She is deeply grateful for the care she has received at Casey Eye Institute over the last 25 years. An eye disease called keratoconus damaged her corneas, blurring and distorting her vision. She has undergone multiple cornea transplants as well as glaucoma surgery and the repair of a detached retina. “Were it not for Casey Eye Institute, Marilyn would have suffered blindness a long time ago,” said her husband, Glenn.
Marilyn credits her good health to her excellent doctors: Larry Rich; John Morrison, the Fred P. and Joan Thompson Family endowed professor; Winston Chamberlain; and Wilson. Having faced multiple health challenges over many years, Marilyn knows how important it is to have somewhere to turn, and a health care team you can trust. “I’ve had a long association with a lot of fine people at Casey,” she said. “My doctors have been wonderful. It’s a comfort to know that these very professional people are so caring and concerned for their patients.”
Marilyn saw the same care and attention given to another family member, who was born with a rare condition that caused blindness in one eye. Like Marilyn, he underwent multiple surgeries at Casey and today is thriving.
It’s no surprise that the Harts are among the institute’s most loyal supporters. They are committed to doing what they can to help others preserve their sight.
Help OHSU Casey Eye Institute end blinding eye diseases.
Having built a thriving family business over more than 40 years, the Harts feel fortunate that they’re able to contribute through philanthropy. But they would be the first to tell you that their true wealth lies in their close-knit, multigenerational family.
Their story began when a mutual friend set them up on a blind date. Glenn had recently graduated from the University of Missouri; Marilyn was still a student there. They went out for burgers and a movie — and immediately clicked. “Marilyn has an upbeat, cheery personality,” said Glenn. “She was the kind of person I was looking for.” Marilyn was pleased to discover that her date was a full six inches taller than her own 5’8” frame. She was impressed by Glenn’s politeness. “We were instantly compatible,” she said. After Marilyn graduated and Glenn completed a term in the Air Force, they married.
With a degree in forestry, Glenn chose to pursue a career in building materials and the lumber industry, and the couple moved west to Oregon. “We’d never seen country this beautiful,” said Glenn. “We thought this was a place we’d like to make our home.” The Harts eventually settled in Lake Oswego, where they would raise their three children and grow their family business.
Glenn founded his own company, OrePac, in 1976 to distribute building products such as lumber, decking, doors, millwork and siding. Now, 43 years later, OrePac is still going strong. The family also acquired a second business, International Wood Products, which distributes building materials and select quality lumber products. Their two sons and daughter are now responsible for the executive management and operations of the family businesses.
“Were it not for Casey Eye Institute, Marilyn would have suffered blindness a long time ago.”Glenn Hart
“We’ve now turned it over to a second generation — and two of our grandchildren are the third generation working in the business,” said Glenn.
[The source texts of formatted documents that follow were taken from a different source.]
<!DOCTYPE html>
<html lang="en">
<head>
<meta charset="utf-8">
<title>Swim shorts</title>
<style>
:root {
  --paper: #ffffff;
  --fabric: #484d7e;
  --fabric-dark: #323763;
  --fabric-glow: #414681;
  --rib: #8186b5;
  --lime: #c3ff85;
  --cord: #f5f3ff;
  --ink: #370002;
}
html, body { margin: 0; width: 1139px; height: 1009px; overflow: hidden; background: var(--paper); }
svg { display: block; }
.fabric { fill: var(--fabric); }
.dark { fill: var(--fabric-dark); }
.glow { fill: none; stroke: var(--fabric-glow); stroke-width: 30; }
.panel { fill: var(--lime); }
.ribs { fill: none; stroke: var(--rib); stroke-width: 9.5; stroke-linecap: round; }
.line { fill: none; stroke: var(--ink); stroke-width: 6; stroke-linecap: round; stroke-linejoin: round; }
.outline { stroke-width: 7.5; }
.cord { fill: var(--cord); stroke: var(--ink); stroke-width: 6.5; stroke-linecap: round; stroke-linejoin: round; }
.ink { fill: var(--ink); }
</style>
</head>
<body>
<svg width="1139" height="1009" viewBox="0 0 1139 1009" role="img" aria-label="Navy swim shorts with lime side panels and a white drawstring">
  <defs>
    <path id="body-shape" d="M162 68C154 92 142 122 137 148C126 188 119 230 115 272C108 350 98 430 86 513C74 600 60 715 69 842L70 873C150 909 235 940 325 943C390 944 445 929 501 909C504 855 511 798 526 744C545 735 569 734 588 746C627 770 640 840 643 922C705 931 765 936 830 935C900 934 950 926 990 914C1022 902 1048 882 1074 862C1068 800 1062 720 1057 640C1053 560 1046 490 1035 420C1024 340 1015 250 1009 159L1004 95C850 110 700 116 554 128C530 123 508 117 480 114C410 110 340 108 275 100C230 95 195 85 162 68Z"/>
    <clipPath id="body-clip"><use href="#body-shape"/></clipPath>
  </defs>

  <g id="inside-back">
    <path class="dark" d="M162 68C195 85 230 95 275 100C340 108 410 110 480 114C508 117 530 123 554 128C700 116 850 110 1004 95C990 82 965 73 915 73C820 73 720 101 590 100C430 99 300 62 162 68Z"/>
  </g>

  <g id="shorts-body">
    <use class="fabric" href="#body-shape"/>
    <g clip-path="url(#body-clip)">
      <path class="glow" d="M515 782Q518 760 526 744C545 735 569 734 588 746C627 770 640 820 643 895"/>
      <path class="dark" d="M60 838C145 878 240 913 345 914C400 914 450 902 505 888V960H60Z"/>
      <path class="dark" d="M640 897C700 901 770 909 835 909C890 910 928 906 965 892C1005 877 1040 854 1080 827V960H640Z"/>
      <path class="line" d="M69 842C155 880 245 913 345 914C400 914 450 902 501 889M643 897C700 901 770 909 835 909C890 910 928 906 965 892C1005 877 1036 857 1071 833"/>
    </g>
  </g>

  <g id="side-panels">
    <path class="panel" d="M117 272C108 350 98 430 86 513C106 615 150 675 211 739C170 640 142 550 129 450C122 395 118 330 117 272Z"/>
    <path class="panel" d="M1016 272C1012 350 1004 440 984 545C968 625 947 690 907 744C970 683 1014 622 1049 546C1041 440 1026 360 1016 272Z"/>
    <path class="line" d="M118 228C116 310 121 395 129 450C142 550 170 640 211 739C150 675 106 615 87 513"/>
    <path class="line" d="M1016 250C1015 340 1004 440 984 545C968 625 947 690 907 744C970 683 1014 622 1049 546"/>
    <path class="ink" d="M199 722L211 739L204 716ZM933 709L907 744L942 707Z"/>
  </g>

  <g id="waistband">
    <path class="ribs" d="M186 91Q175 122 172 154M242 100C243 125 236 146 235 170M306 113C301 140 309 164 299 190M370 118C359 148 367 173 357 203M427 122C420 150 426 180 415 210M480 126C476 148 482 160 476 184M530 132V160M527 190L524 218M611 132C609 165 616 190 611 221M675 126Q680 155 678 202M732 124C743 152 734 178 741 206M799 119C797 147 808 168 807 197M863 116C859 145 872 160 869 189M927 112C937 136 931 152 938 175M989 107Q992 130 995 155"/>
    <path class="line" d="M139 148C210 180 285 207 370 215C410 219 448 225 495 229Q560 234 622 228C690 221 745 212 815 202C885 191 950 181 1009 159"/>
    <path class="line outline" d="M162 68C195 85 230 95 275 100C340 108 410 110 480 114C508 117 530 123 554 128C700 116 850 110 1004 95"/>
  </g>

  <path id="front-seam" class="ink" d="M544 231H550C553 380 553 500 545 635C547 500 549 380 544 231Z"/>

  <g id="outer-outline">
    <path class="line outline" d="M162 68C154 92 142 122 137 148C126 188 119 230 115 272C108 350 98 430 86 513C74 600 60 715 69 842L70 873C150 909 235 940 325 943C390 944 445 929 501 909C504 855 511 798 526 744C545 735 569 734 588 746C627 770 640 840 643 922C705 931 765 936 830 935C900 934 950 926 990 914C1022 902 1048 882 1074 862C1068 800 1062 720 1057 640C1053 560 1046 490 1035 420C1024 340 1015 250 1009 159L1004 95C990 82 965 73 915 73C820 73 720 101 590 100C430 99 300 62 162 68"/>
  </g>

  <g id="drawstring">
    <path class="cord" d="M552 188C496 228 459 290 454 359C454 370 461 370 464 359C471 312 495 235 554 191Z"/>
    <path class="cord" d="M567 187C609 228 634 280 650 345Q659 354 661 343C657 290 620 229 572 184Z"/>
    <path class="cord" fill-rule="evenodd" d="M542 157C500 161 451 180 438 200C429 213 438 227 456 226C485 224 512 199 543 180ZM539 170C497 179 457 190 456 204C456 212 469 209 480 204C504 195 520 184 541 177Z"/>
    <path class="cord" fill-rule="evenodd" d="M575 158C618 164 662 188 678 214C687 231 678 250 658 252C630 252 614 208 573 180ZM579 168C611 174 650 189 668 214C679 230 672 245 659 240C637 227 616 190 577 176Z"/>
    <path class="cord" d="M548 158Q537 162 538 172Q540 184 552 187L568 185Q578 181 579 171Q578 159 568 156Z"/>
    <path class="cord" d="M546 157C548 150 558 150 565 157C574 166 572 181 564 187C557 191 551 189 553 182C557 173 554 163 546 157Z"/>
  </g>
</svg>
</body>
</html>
This continuity extends to their employees. “We have several employees who have been with us 30 years or more,” said Glenn.
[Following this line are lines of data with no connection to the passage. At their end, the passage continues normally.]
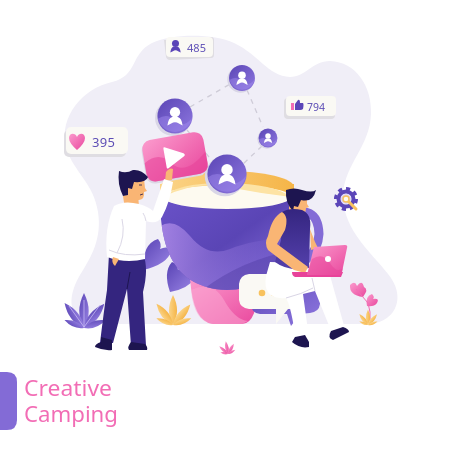
<!DOCTYPE html>
<html lang="en">
<head>
<meta charset="utf-8">
<title>Creative Camping</title>
<style>
:root{--paper:#fff;--mist:#f0eef7;--violet:#836bd6;--violet-deep:#5b45b8;--navy:#34257f;--ink:#1d1550;--pink:#f26db5;--pink-deep:#e8429a;--pink-soft:#fba6d2;--gold:#f8c25e;--gold-soft:#fde3a4;--cream:#fdfaf0;--skin:#f9b574;--card:#faf9f4;--card-edge:#dfdde2;--line:#cfccd8}
html,body{margin:0;background:var(--paper)}
body{width:450px;height:450px;overflow:hidden}
.poster{display:block;width:450px;height:450px}
.count{font:500 12.5px "Noto Sans","Open Sans",sans-serif;fill:#5c4db5}
.title{font:500 22px "Noto Sans","Open Sans",sans-serif;fill:var(--pink)}
.links{fill:none;stroke:var(--line);stroke-width:1.3;stroke-dasharray:5 5}
</style>
</head>
<body>
<svg class="poster" viewBox="0 0 450 450" role="img" aria-label="Two people beside a large cup with social icons">
<defs>
<linearGradient id="cupFill" x1="0" y1="0" x2="1" y2="1"><stop offset="0" stop-color="#6a52c8"/><stop offset=".5" stop-color="#5a45b5"/><stop offset="1" stop-color="#8a72dc"/></linearGradient>
<linearGradient id="cupGlow" x1="0" y1="0" x2="1" y2="0"><stop offset="0" stop-color="#b692ec"/><stop offset="1" stop-color="#6f58cb" stop-opacity=".2"/></linearGradient>
<linearGradient id="pinkFill" x1="0" y1="0" x2="1" y2="1"><stop offset="0" stop-color="#fb9bcd"/><stop offset="1" stop-color="#e9479d"/></linearGradient>
<linearGradient id="badgeFill" x1="0" y1="0" x2="1" y2="1"><stop offset="0" stop-color="#5a45b5"/><stop offset="1" stop-color="#8f78e0"/></linearGradient>
<linearGradient id="goldFill" x1="0" y1="0" x2="1" y2="0"><stop offset="0" stop-color="#fbd488"/><stop offset="1" stop-color="#f5b548"/></linearGradient>
<linearGradient id="leafFill" x1="0" y1="0" x2="1" y2="1"><stop offset="0" stop-color="#5843b4"/><stop offset="1" stop-color="#9c86e6"/></linearGradient>
<linearGradient id="vestFill" x1="0" y1="0" x2="0" y2="1"><stop offset="0" stop-color="#34257f"/><stop offset="1" stop-color="#5440ac"/></linearGradient>
<clipPath id="cupClip"><path d="M160 196C160 246 172 288 227 290C278 290 292 246 293 196C280 212 174 212 160 196Z"/></clipPath>
<g id="person"><circle cy="-4" r="5.4"/><path d="M-8 10Q-7 2-3 1H3Q7 2 8 10L4 8Q0 5-4 8Z"/></g>
<g id="badge"><circle cx="-2" cy="2" r="19" fill="#d9d6e6"/><circle r="18.5" fill="url(#badgeFill)"/><path d="M-18 3Q-8-4 0 5T18 2A18.5 18.5 0 0 1-18 3Z" fill="#a38df0" opacity=".45"/><use href="#person" fill="#fff"/></g>
<path id="leaf" d="M0 0Q-7-12 0-26Q7-12 0 0Z"/>
<g id="sprout"><use href="#leaf"/><use href="#leaf" transform="rotate(-38) scale(.9)"/><use href="#leaf" transform="rotate(40) scale(.9)"/><use href="#leaf" transform="rotate(-68) scale(.6)"/><use href="#leaf" transform="rotate(70) scale(.65)"/></g>
</defs>

<rect width="450" height="450" fill="var(--paper)"/>
<path id="backdrop" fill="var(--mist)" d="M84 324C66 312 70 292 80 275C92 256 102 238 98 212C94 184 74 172 66 148C58 116 84 88 112 82C138 76 130 54 152 43C174 33 214 34 234 43C258 54 268 76 290 77C306 77 312 61 330 61C356 62 372 86 371 114C370 146 345 164 343 194C342 232 376 256 391 278C406 300 394 324 366 324Z"/>

<g id="network">
<path class="links" d="M190 107L232 83M247 90L263 127M262 146L243 164M187 130L213 162"/>
<use href="#badge" transform="translate(175 116) scale(.95)"/>
<use href="#badge" transform="translate(242 78) scale(.7)"/>
<use href="#badge" transform="translate(268 138) scale(.51)"/>
</g>

<g id="counters">
<path d="M164 40L211 37Q214 37 214 40V55Q214 58 211 58L170 60Q167 60 166 57Z" fill="var(--card-edge)"/>
<rect x="166" y="37" width="47" height="20" rx="4" fill="var(--card)"/>
<use href="#person" transform="translate(175.500 46) scale(.65)" fill="var(--violet-deep)"/>
<text class="count" x="187" y="52" textLength="19" style="font-size:11px">485</text>
<rect x="284" y="98" width="51" height="21" rx="4" fill="var(--card-edge)"/>
<rect x="286" y="96" width="50" height="20" rx="4" fill="var(--card)"/>
<path d="M291 103h3v7h-3z" fill="var(--pink)"/>
<path d="M295 104L298 100Q300 99 300 103H303Q304 104 303 109Q302 110 300 110H295Z" fill="var(--violet-deep)"/>
<text class="count" x="307" y="110.500" textLength="18" style="font-size:10.500px">794</text>
<rect x="64" y="130" width="62" height="27" rx="5" fill="var(--card-edge)"/>
<rect x="66" y="127" width="62" height="27" rx="5" fill="var(--card)"/>
<path d="M77 150Q69 143 69 138C69 133 75 132 77 137C79 132 85 133 85 138Q85 143 77 150Z" fill="url(#pinkFill)"/>
<text class="count" x="92" y="147" textLength="23" style="font-size:13px">395</text>
</g>

<g id="gear" transform="translate(346 199)">
<g fill="none" stroke="var(--violet-deep)"><circle r="7.500" stroke-width="4"/><circle r="10.500" stroke-width="3" stroke-dasharray="4.200 4"/></g>
<circle r="5" fill="#d9d0f7"/>
<path d="M1 1L10 10" stroke="var(--gold)" stroke-width="3" stroke-linecap="round"/>
<circle cx="0" cy="0" r="3" fill="var(--cream)" stroke="var(--gold)" stroke-width="1.500"/>
</g>

<g id="plants-back">
<g fill="url(#leafFill)">
<path d="M143 270Q142 244 158 239Q162 244 160 249Q168 245 171 251Q168 264 143 270Z"/>
<path d="M170 292Q163 272 172 262Q178 264 178 270Q184 264 188 266L187 274Q194 272 195 278Q188 289 170 292Z"/>
</g>
<use href="#sprout" transform="translate(84 328) scale(1.350 1.350)" fill="url(#leafFill)"/>
<use href="#sprout" transform="translate(173 325) scale(1.150)" fill="url(#goldFill)"/>
<path d="M84 327V300M84 327L69 306M84 327L100 305" stroke="#c7b9f4" fill="none" stroke-width=".8"/>
</g>

<g id="cup">
<path d="M190 278H259Q258 324 242 324H213Q193 322 190 278Z" fill="url(#pinkFill)"/>
<path d="M191 290Q213 280 224 300T248 321L242 324H213Q194 322 191 290Z" fill="var(--pink-soft)" opacity=".55"/>
<path d="M284 216Q318 202 319 234Q317 264 280 269" fill="none" stroke="var(--violet)" stroke-width="9"/>
<ellipse cx="227" cy="192" rx="67" ry="20" fill="url(#goldFill)"/>
<path d="M160 184V196H294V184Z" fill="url(#goldFill)"/>
<ellipse cx="227" cy="187" rx="67" ry="16" fill="url(#goldFill)"/>
<path d="M160 196C160 246 172 288 227 290C278 290 292 246 293 196C280 212 174 212 160 196Z" fill="url(#cupFill)"/>
<g clip-path="url(#cupClip)">
<path d="M155 230Q172 214 190 236T230 249T296 236V294H155Z" fill="url(#cupGlow)" opacity=".8"/>
<path d="M200 292Q240 260 295 250V295Z" fill="#4b389f" opacity=".4"/>
</g>
<ellipse cx="227" cy="197" rx="64" ry="12" fill="var(--cream)"/>
<path d="M163 197Q196 181 227 187T291 197Q275 184 227 183T163 197Z" fill="var(--gold-soft)"/>
<use href="#badge" transform="translate(227 174) scale(1.060)"/>
</g>

<g id="video-card" transform="rotate(-10 174 157)">
<rect x="143" y="138" width="62" height="42" rx="9" fill="#dcd8e5"/>
<rect x="144" y="136" width="62" height="42" rx="9" fill="url(#pinkFill)"/>
<path d="M144 158Q160 148 171 163T206 157V169Q206 178 197 178H153Q144 178 144 169Z" fill="var(--pink-deep)" opacity=".55"/>
<path d="M165 147Q165 145 167 146L184 155Q186 157 184 158L167 167Q165 168 165 166Z" fill="#fff"/>
</g>

<g id="chat">
<path d="M259 277H311Q320 278 320 287V304Q319 312 310 313L300 314L291 326L287 314H260Q251 313 251 304V286Q251 277 259 277Z" fill="url(#badgeFill)"/>
<path d="M249 274H294Q303 275 303 284V300Q302 308 293 309H288L276 324V309H249Q240 308 239 300V284Q240 275 249 274Z" fill="var(--card)"/>
<g fill="var(--gold)"><circle cx="262" cy="293" r="3.300"/><circle cx="274" cy="293" r="3.300"/><circle cx="286" cy="293" r="3.300"/></g>
</g>

<g id="standing-man">
<path d="M123 196L138 192L139 208L125 209Z" fill="var(--skin)"/>
<path d="M125 180Q128 175 144 179L145 188L147 191L144 192Q145 199 139 200Q130 201 125 193Z" fill="var(--skin)"/>
<path d="M119 171Q126 174 133 170Q141 169 148 177Q146 183 134 182L132 189L128 188L128 195L123 196Q117 184 119 171Z" fill="var(--ink)"/>
<path d="M139 185l3 0M140 195l3-1" stroke="var(--ink)" stroke-width=".8"/>
<path d="M165 181L166 172Q170 167 173 169L172 180Z" fill="var(--skin)"/>
<path d="M109 254L143 254Q149 268 143 292L146 346H131L127 289L113 343H100Q104 310 107 290Z" fill="var(--navy)"/>
<path d="M127 289L130 272" stroke="var(--ink)" fill="none"/>
<path d="M101 337L112 340V350Q104 351 95 347Q95 344 101 342Z" fill="var(--ink)"/>
<path d="M131 342L145 344Q148 347 147 350H129Q127 347 131 342Z" fill="var(--ink)"/>
<path d="M114 206Q124 200 139 204Q149 207 153 211L164 179L173 182Q170 202 162 217Q157 225 146 221L145 259Q126 264 107 257Q104 228 114 206Z" fill="#fff"/>
<path d="M122 219Q126 236 117 253M146 221Q145 216 143 213M109 250Q124 257 145 254" fill="none" stroke="#dbd7e6"/>
<path d="M113 257Q111 263 115 266L119 259Z" fill="var(--skin)"/>
</g>

<g id="seated-woman">
<path d="M289 199L302 202L301 216L289 214Z" fill="var(--skin)"/>
<path d="M291 198Q299 191 307 197L307 204L309 207L306 208Q306 214 301 214Q292 212 291 198Z" fill="var(--skin)"/>
<path d="M286 190Q294 187 302 190Q312 193 316 190Q313 203 301 200L298 207L294 206L293 211Q285 203 286 190Z" fill="var(--ink)"/>
<path d="M270 262L309 263Q329 266 331 279L345 329L332 333L315 291L303 294L309 338L296 340Q291 306 286 298Q262 300 266 276Z" fill="#fff"/>
<path d="M286 298Q302 294 313 288M315 291L312 278" fill="none" stroke="#d9d5e5"/>
<path d="M295 337L305 335L309 342V347Q300 349 292 342Z" fill="var(--ink)"/>
<path d="M331 331L343 327Q349 329 349 332L333 340Q327 338 331 331Z" fill="var(--ink)"/>
<path d="M282 212Q290 207 302 210Q312 214 310 229L309 268Q288 272 275 262L281 240Z" fill="url(#vestFill)"/>
<path d="M282 212Q289 216 285 230L277 244L308 267L305 273L294 270L268 250Q264 243 268 236Q272 217 282 212Z" fill="var(--skin)"/>
<path d="M310 229L315 242L318 248L311 250Z" fill="var(--skin)"/>
</g>

<g id="laptop">
<path d="M292 272H343L341 277H295Q292 276 292 272Z" fill="var(--pink-deep)"/>
<path d="M314 247L345 245Q348 245 347 248L342 272Q341 275 338 275L307 275Z" fill="url(#pinkFill)"/>
<path d="M312 259Q323 252 330 263T343 268L342 272Q341 275 338 275H307Z" fill="var(--pink-deep)" opacity=".5"/>
<circle cx="328" cy="259" r="3" fill="#fff"/>
</g>

<g id="plants-front">
<g fill="url(#pinkFill)">
<path d="M363 297Q349 295 350 285Q355 280 357 286Q362 279 364 287Q369 289 363 297Z"/>
<path d="M367 306Q365 296 372 294Q375 297 373 299Q380 298 377 303Q374 307 367 306Z"/>
<use href="#sprout" transform="translate(228 354) rotate(-10) scale(.5)"/>
</g>
<path d="M356 289L368 303Q371 312 370 321" fill="none" stroke="var(--pink)"/>
<use href="#sprout" transform="translate(368 325) scale(.6)" fill="url(#goldFill)"/>
</g>

<g id="heading">
<path d="M0 372H7Q17 372 17 382V420Q17 430 7 430H0Z" fill="var(--violet)"/>
<text class="title" x="24" y="396" textLength="88" lengthAdjust="spacingAndGlyphs">Creative</text>
<text class="title" x="24" y="422" textLength="94" lengthAdjust="spacingAndGlyphs">Camping</text>
</g>
</svg>
</body>
</html>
They created the Hart Family Foundation to fulfill their community service goals. “In the early years of growing a business and growing a family, there aren’t enough dollars to go around,” said Glenn. “At this later point in our lives, we wanted to make sure that we share some of our successes.”
Their children have also become involved in the Hart Family Foundation, contributing to the Gary and Christine Rood Family Pavilion, OHSU’s new guest house for patients who must travel long distances for specialized care.
Marilyn’s experience teaching special education students at Eliot Elementary School in north Portland (now Boise-Eliot/Humboldt) and her strong faith inspired her passion for education. She supports learning opportunities and after-school programs such as Self Enhancement, Inc.
The Harts have contributed consistently to OHSU capital campaigns, including a special gift in 2018 to help build a new facility so that Casey Eye Institute can serve more patients and advance its groundbreaking research.
Today Glenn and Marilyn divide their time between Oregon and California and enjoy spending time with their three children and 11 grandchildren. “Not bad for a blind date,” said Marilyn.